Dataset entries:
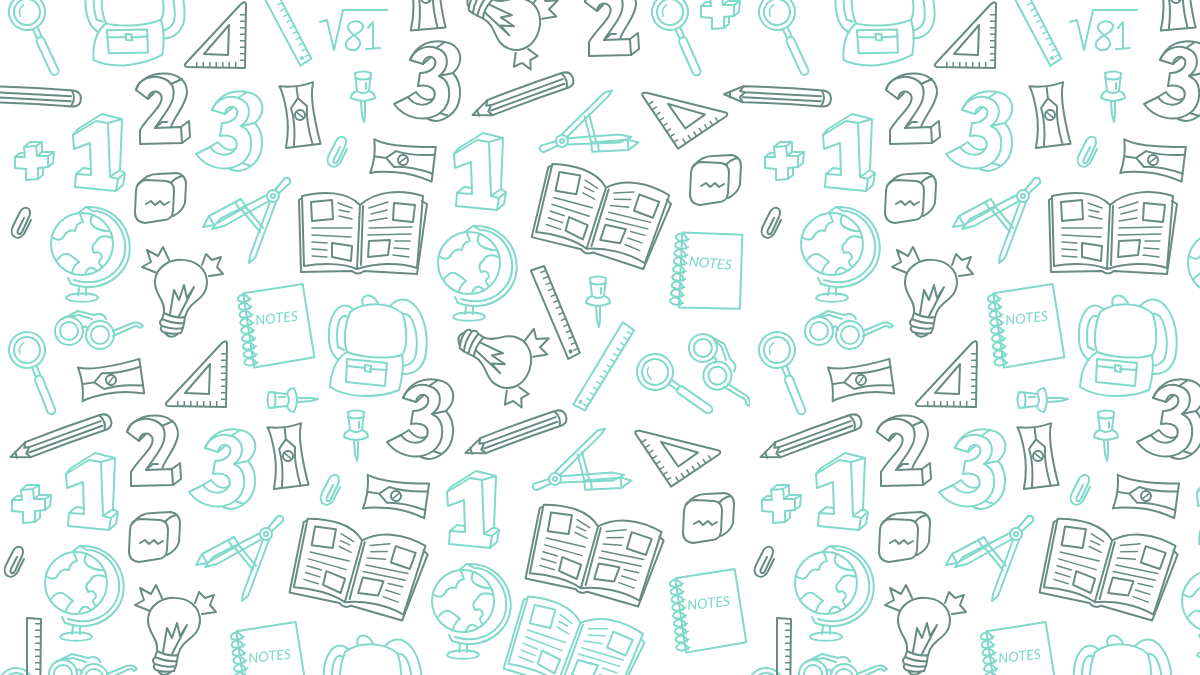
<!DOCTYPE html>
<html lang="en">
<head>
<meta charset="utf-8">
<title>School doodle pattern</title>
<style>
:root { --paper: #ffffff; --mint: #80d9cb; --sage: #688b84; }
html, body { margin: 0; background: var(--paper); overflow: hidden; }
.pattern { display: block; width: 1200px; height: 675px; fill: none; stroke: currentColor; stroke-width: 2; stroke-linecap: round; stroke-linejoin: round; }
.mint { color: var(--mint); }
.sage { color: var(--sage); }
.ticks { stroke-width: 6; stroke-linecap: butt; stroke-dasharray: 1.5 5; }
.thin { stroke-width: 1.5; }
.note-word { font: italic 500 14px Lato, "Open Sans", sans-serif; letter-spacing: 1px; fill: currentColor; stroke: none; }
</style>
</head>
<body>
<svg class="pattern" viewBox="0 0 1200 675" role="img" aria-label="Seamless pattern of hand-drawn school supplies">
<defs>
  <g id="magnifier">
    <circle r="18"/><circle r="13"/>
    <path class="thin" d="M-8 1Q-7 -7 0 -8"/>
    <path d="M-2 18V28M3 18V28"/><rect x="-4" y="28" width="8" height="41" rx="4"/>
  </g>
  <g id="backpack">
    <path d="M-25 -33C-10 -44 15 -43 28 -31C33 -12 32 3 27 10C10 15 -15 12 -28 7C-32 -5 -30 -21 -25 -33Z"/>
    <path d="M-28 7C-40 14 -44 28 -45 42C-26 54 5 53 24 45C28 31 29 20 27 10"/>
    <path d="M-28 14L12 18L10 41L-29 37ZM-28 21L-10 23M-5 24L12 25M-10 20L-4 21V27L-10 26Z"/>
    <path d="M15 -39C33 -59 56 -30 51 8C49 23 39 30 27 29M28 -31C38 -33 44 -10 41 8C40 16 35 20 28 21"/>
    <path d="M-12 -40C-16 -50 -4 -54 3 -42M-22 -36C-35 -47 -48 -30 -46 -4C-45 7 -40 13 -36 15M-27 -28C-36 -34 -40 -15 -37 2L-31 5"/>
  </g>
  <g id="set-square">
    <path d="M-30 27L25 -32Q30 -36 30 -31L29 32L-29 31Q-33 30 -30 27Z"/>
    <path d="M-12 18L13 -11L12 19Z"/>
    <path class="ticks" d="M27 -22V28M-20 29H24"/>
  </g>
  <g id="ruler">
    <path d="M-7 -48L7 -47L6 47L-7 48Z"/>
    <path class="ticks" d="M4 -43V44"/>
    <circle cx="-2" cy="42" r="1"/>
  </g>
  <g id="root">
    <path d="M-40 -10L-33 -12L-26 18L-17 -22H27"/>
    <path d="M3 -7C-2 -14 -13 -10 -12 -4C-9 4 2 6 0 13C-4 22 -16 18 -14 11C-12 3 4 2 3 -7M8 -4L13 -10V17M6 17L20 16"/>
  </g>
  <g id="sharpener">
    <path d="M-31 -17Q-20 -13 0 -14T31 -17V18Q12 12 -6 13T-31 17Q-27 0 -31 -17Z"/>
    <path d="M31 -9Q8 -5 -8 -8L-17 0L-8 8Q8 5 31 10M-28 0H-17"/>
    <circle r="5"/><path class="thin" d="M-3 3L3 -3"/>
  </g>
  <g id="three">
    <path d="M-17 -22C-12 -34 0 -37 9 -34C23 -30 23 -14 12 -6C26 0 25 22 13 31C-1 41 -22 37 -33 22L-19 15C-13 24 1 26 7 16C10 7 3 2 -9 4L-7 -9C3 -9 10 -15 8 -22C4 -28 -3 -25 -4 -18Z"/>
    <path d="M-17 -22C-10 -38 4 -43 18 -40C35 -37 38 -20 26 -9C36 2 36 24 22 34C15 39 7 40 1 37M9 -34L18 -40M12 -6L26 -9M13 31L22 34M-19 15L-11 10C-6 17 2 20 7 16M-4 -18L3 -24"/>
  </g>
  <g id="two">
    <path d="M-27 -20C-23 -36 1 -37 9 -25C16 -10 0 5 -8 18L18 17L19 33L-23 34V20C-13 4 2 -6 -2 -15C-6 -21 -14 -19 -15 -11Z"/>
    <path d="M-27 -20C-22 -41 25 -44 24 -17C22 -3 12 5 8 17M18 17L26 11L27 27L19 33M-8 18L-1 12L4 12M8 -26L19 -31M-15 -11L-9 -17"/>
  </g>
  <g id="one">
    <path d="M-25 -18L-2 -32L10 -30L12 24L20 26L18 38L-23 34L-22 21L-7 22L-8 -10L-24 -4Z"/>
    <path d="M-25 -18L-20 -24L4 -39L24 -34L22 17L27 20L25 32L18 38M10 -30L24 -34M20 26L27 20M12 24L22 17M-22 21L-15 15L-7 16"/>
  </g>
  <g id="plus">
    <path d="M-10 -14L2 -15L3 -5L14 -5L14 6L4 7L4 18L-8 19L-8 8L-19 7V-4L-9 -4Z"/>
    <path d="M-10 -14L-4 -19L8 -19V-9L20 -9L19 2L14 6M2 -15L8 -19M3 -5L8 -9M14 -5L20 -9M4 18L9 14V7M-19 -4L-14 -8L-10 -8"/>
  </g>
  <g id="pencil">
    <path d="M-53 1L-34 -8Q5 -9 46 -8Q54 -7 54 0Q54 8 46 8Q5 7 -34 8Z"/>
    <path d="M-34 -8L-37 -3L-32 -2L-37 3L-34 8M-32 -2H44M-34 3H44M-47 -2V4M45 -7Q49 0 45 7"/>
  </g>
  <g id="pin">
    <path d="M-8 -22Q0 -25 8 -22L6 -4Q12 -2 12 3Q0 9 -12 3Q-12 -2 -6 -4Z"/>
    <path d="M-6 -4Q0 0 6 -4M-8 -17Q0 -14 8 -17M3 -12V-6M-2 7L-1 20L1 27L2 20V7"/>
  </g>
  <path id="clip" d="M3 -5L-3 7C-5 11 -1 13 1 9L8 -6C12 -16 3 -18 -1 -11L-8 3C-13 13 -3 19 3 11L10 -3"/>
  <g id="compass">
    <circle r="6"/><circle r="2"/>
    <path d="M2 -6L12 -18Q18 -19 17 -13L6 -3M-3 6L-23 60L-24 67L-18 62L3 6M-6 -1L-53 23L-61 33L-49 30L-4 5"/>
    <path d="M-32 13L-13 36M-28 10L-10 32"/>
    <path d="M-70 31L-64 20L-32 3L-27 11L-59 29ZM-64 20L-59 29M-38 6L-33 14"/>
  </g>
  <g id="eraser">
    <path d="M-24 -7Q-23 -18 -13 -18L6 -17Q14 -16 14 -7L13 13Q12 22 4 22L-15 25Q-25 24 -25 14Z"/>
    <path d="M-21 -14Q-14 -24 -2 -24L17 -25Q26 -23 26 -14L25 5Q22 14 13 18M11 -15Q16 -21 23 -22"/>
    <path d="M-14 6L-9 3L-5 7L0 3L4 7L9 4"/>
  </g>
  <g id="book">
    <path d="M-1 -27C-14 -41 -38 -41 -59 -36L-57 34C-40 31 -18 31 -4 37L-1 -27C15 -41 39 -43 62 -36L56 36C38 30 14 31 -4 37"/>
    <path d="M-59 -34L-62 -32L-60 40L-9 39Q-3 44 3 39L56 42L66 -28L61 -31M2 -26L0 33"/>
    <path d="M-50 -30L-29 -32L-28 -13L-49 -11ZM-29 11L-9 14L-10 29L-29 25ZM33 -29L54 -27L52 -10L32 -12ZM8 9L29 8L27 23L7 25Z"/>
    <path class="thin" d="M-23 -29L-9 -24M-22 -22L-12 -20M-22 -16L-9 -13M-49 -4L-9 -4M-49 3L-10 5M-49 10L-34 11M-49 17L-34 18M-49 24L-34 25M8 -24L27 -30M10 -18L26 -22M8 -11L26 -14M8 -4L51 -5M7 3L50 2M34 9L49 9M33 16L48 17M32 23L48 25"/>
  </g>
  <g id="globe">
    <circle cx="-6" cy="-9" r="31"/>
    <path d="M-10 -40L-2 -46L5 -42C30 -42 47 -8 31 14C20 29 2 32 -14 27M-2 -46C38 -48 52 -4 34 18C22 33 2 38 -17 31L-20 25"/>
    <path d="M-9 35L-10 42M-2 35V42M-22 45C-20 39 9 39 10 45C8 50 -20 50 -22 45Z"/>
    <path d="M-36 -16Q-28 -10 -24 -17T-13 -22Q-12 -30 -5 -31L-8 -39M-31 7Q-24 -2 -18 2T-9 9Q-15 13 -16 20M4 -37Q0 -29 8 -25T22 -22M24 -15Q12 -20 8 -11Q2 -7 6 0Q13 -3 14 5Q8 9 14 14M-3 21Q1 11 8 17"/>
  </g>
  <g id="bulb">
    <path d="M-17 23C-15 10 -27 5 -26 -9C-24 -37 26 -38 26 -7C25 11 8 10 4 27"/>
    <path d="M-17 23Q-5 29 4 27L3 33Q-8 34 -19 29ZM-19 29Q-23 33 -19 36Q-8 40 2 38L3 33M-19 36Q-22 39 -18 42Q-9 45 0 43L2 38M-16 43Q-11 50 -3 44"/>
    <path d="M-11 24L-7 0L-2 10L3 -5L6 8L13 -3L-2 26"/>
    <path d="M-24 -17L-39 -23L-30 -28L-34 -40L-23 -34L-18 -43L-12 -30M21 -25L25 -36L31 -30L40 -33L36 -23L42 -16L28 -14"/>
  </g>
  <path id="coil" d="M-23 0C-31 5 -39 1 -35 -3S-24 -3 -25 2"/>
  <g id="notes">
    <path d="M-30 -37L30 -40L34 34L-27 38Z"/>
    <use href="#coil" y="-31"/><use href="#coil" y="-23"/><use href="#coil" y="-15"/><use href="#coil" y="-7"/><use href="#coil" y="1"/><use href="#coil" y="9"/><use href="#coil" y="17"/><use href="#coil" y="25"/><use href="#coil" y="33"/>
    <text class="note-word" x="-21" y="-4" textLength="44">NOTES</text>
  </g>
  <g id="glasses">
    <circle cx="-29" cy="3" r="14"/><circle cx="-29" cy="3" r="9"/>
    <circle cx="2" cy="7" r="14"/><circle cx="2" cy="7" r="9"/>
    <path d="M-16 0Q-12 -4 -10 2M-36 -9L-20 -17L-4 -13Q5 -16 8 -9M-30 -11L-19 -13L-6 -9M15 3L32 -4Q40 -8 45 -2M15 8L33 0Q39 -4 42 0L45 -2"/>
  </g>
  <clipPath id="tile-edge"><rect x="-30" width="780" height="675"/></clipPath>
</defs>

<rect width="1200" height="675" fill="var(--paper)" stroke="none"/>

<g id="tile" clip-path="url(#tile-edge)">
  <g class="mint">
    <use href="#magnifier" transform="translate(27 12) rotate(-25)"/>
    <use href="#magnifier" transform="translate(27 350) rotate(-22)"/>
    <use href="#magnifier" transform="translate(670 12) rotate(-24)"/>
    <use href="#magnifier" transform="translate(655 372) rotate(-55)"/>
    <use href="#magnifier" transform="translate(16 686) rotate(-22)"/>
    <use href="#backpack" transform="translate(133 13) rotate(-7)"/>
    <use href="#backpack" transform="translate(375 345)"/>
    <use href="#backpack" transform="translate(370 685)"/>
    <use href="#ruler" transform="translate(284 20) rotate(-28)"/>
    <use href="#ruler" transform="translate(604 367) rotate(31)"/>
    <use href="#root" x="360" y="32"/>
    <use href="#three" x="229" y="132"/>
    <use href="#three" x="222" y="470"/>
    <use href="#plus" x="720" y="10"/>
    <use href="#plus" x="34" y="161"/>
    <use href="#plus" x="31" y="504"/>
    <use href="#pin" x="363" y="95"/>
    <use href="#pin" x="598" y="300"/>
    <use href="#pin" transform="translate(291 400) rotate(-90)"/>
    <use href="#pin" x="356" y="434"/>
    <use href="#clip" x="337" y="152"/>
    <use href="#clip" x="330" y="490"/>
    <use href="#compass" x="273" y="196"/>
    <use href="#compass" transform="translate(562 141) rotate(-155)"/>
    <use href="#compass" x="266" y="534"/>
    <use href="#compass" transform="translate(555 479) rotate(-155)"/>
    <use href="#one" x="98" y="153"/>
    <use href="#one" x="479" y="172"/>
    <use href="#one" x="91" y="492"/>
    <use href="#one" x="472" y="510"/>
    <use href="#globe" x="88" y="253"/>
    <use href="#globe" x="475" y="272"/>
    <use href="#globe" x="82" y="592"/>
    <use href="#globe" x="469" y="610"/>
    <use href="#notes" transform="translate(277 327) rotate(-6)"/>
    <use href="#notes" transform="translate(709 272) rotate(5)"/>
    <use href="#notes" transform="translate(709 612) rotate(-6)"/>
    <use href="#notes" transform="translate(270 665) rotate(-6)"/>
    <use href="#glasses" x="98" y="328"/>
    <use href="#glasses" transform="translate(722 370) rotate(55)"/>
    <use href="#glasses" x="92" y="671"/>
    <use href="#book" transform="translate(573 649) rotate(18)"/>
  </g>
  <g class="sage">
    <use href="#set-square" x="216" y="36"/>
    <use href="#set-square" x="197" y="375"/>
    <use href="#set-square" transform="translate(685 106) rotate(-33) scale(-1 1)"/>
    <use href="#set-square" transform="translate(678 444) rotate(-33) scale(-1 1)"/>
    <use href="#ruler" transform="translate(556 312) rotate(-23)"/>
    <use href="#ruler" x="34" y="666"/>
    <use href="#sharpener" transform="translate(426 -2) rotate(85)"/>
    <use href="#sharpener" transform="translate(300 115) rotate(83)"/>
    <use href="#sharpener" transform="translate(403 160) rotate(7)"/>
    <use href="#sharpener" transform="translate(111 380) rotate(-8)"/>
    <use href="#sharpener" transform="translate(288 456) rotate(83)"/>
    <use href="#sharpener" transform="translate(396 496) rotate(8)"/>
    <use href="#three" x="427" y="82"/>
    <use href="#three" x="420" y="420"/>
    <use href="#two" x="612" y="22"/>
    <use href="#two" x="163" y="110"/>
    <use href="#two" x="154" y="452"/>
    <use href="#bulb" transform="translate(510 22) rotate(106)"/>
    <use href="#bulb" x="181" y="290"/>
    <use href="#bulb" transform="translate(501 360) rotate(106)"/>
    <use href="#bulb" x="174" y="628"/>
    <use href="#pencil" transform="translate(522 96) rotate(-20)"/>
    <use href="#pencil" transform="translate(27 96) rotate(3)"/>
    <use href="#pencil" transform="translate(60 438) rotate(-20)"/>
    <use href="#pencil" transform="translate(515 434) rotate(-20)"/>
    <use href="#clip" x="21" y="223"/>
    <use href="#clip" x="14" y="562"/>
    <use href="#eraser" x="160" y="198"/>
    <use href="#eraser" x="715" y="180"/>
    <use href="#eraser" x="154" y="537"/>
    <use href="#eraser" x="708" y="518"/>
    <use href="#book" x="361" y="232"/>
    <use href="#book" transform="translate(600 214) rotate(15)"/>
    <use href="#book" transform="translate(357 567) rotate(13)"/>
    <use href="#book" transform="translate(593 553) rotate(13)"/>
  </g>
</g>
<use href="#tile" x="750"/>
</svg>
</body>
</html>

• WORK INSTRUCTIONS: Would you print exactly, and only, the lines of the data above from the line with "-27C-14 -41 -38" through the line with "4 27L3 33Q-8", inclusive?

• ANSWER TO THIS PROBLEM:
    <path d="M-1 -27C-14 -41 -38 -41 -59 -36L-57 34C-40 31 -18 31 -4 37L-1 -27C15 -41 39 -43 62 -36L56 36C38 30 14 31 -4 37"/>
    <path d="M-59 -34L-62 -32L-60 40L-9 39Q-3 44 3 39L56 42L66 -28L61 -31M2 -26L0 33"/>
    <path d="M-50 -30L-29 -32L-28 -13L-49 -11ZM-29 11L-9 14L-10 29L-29 25ZM33 -29L54 -27L52 -10L32 -12ZM8 9L29 8L27 23L7 25Z"/>
    <path class="thin" d="M-23 -29L-9 -24M-22 -22L-12 -20M-22 -16L-9 -13M-49 -4L-9 -4M-49 3L-10 5M-49 10L-34 11M-49 17L-34 18M-49 24L-34 25M8 -24L27 -30M10 -18L26 -22M8 -11L26 -14M8 -4L51 -5M7 3L50 2M34 9L49 9M33 16L48 17M32 23L48 25"/>
  </g>
  <g id="globe">
    <circle cx="-6" cy="-9" r="31"/>
    <path d="M-10 -40L-2 -46L5 -42C30 -42 47 -8 31 14C20 29 2 32 -14 27M-2 -46C38 -48 52 -4 34 18C22 33 2 38 -17 31L-20 25"/>
    <path d="M-9 35L-10 42M-2 35V42M-22 45C-20 39 9 39 10 45C8 50 -20 50 -22 45Z"/>
    <path d="M-36 -16Q-28 -10 -24 -17T-13 -22Q-12 -30 -5 -31L-8 -39M-31 7Q-24 -2 -18 2T-9 9Q-15 13 -16 20M4 -37Q0 -29 8 -25T22 -22M24 -15Q12 -20 8 -11Q2 -7 6 0Q13 -3 14 5Q8 9 14 14M-3 21Q1 11 8 17"/>
  </g>
  <g id="bulb">
    <path d="M-17 23C-15 10 -27 5 -26 -9C-24 -37 26 -38 26 -7C25 11 8 10 4 27"/>
    <path d="M-17 23Q-5 29 4 27L3 33Q-8 34 -19 29ZM-19 29Q-23 33 -19 36Q-8 40 2 38L3 33M-19 36Q-22 39 -18 42Q-9 45 0 43L2 38M-16 43Q-11 50 -3 44"/>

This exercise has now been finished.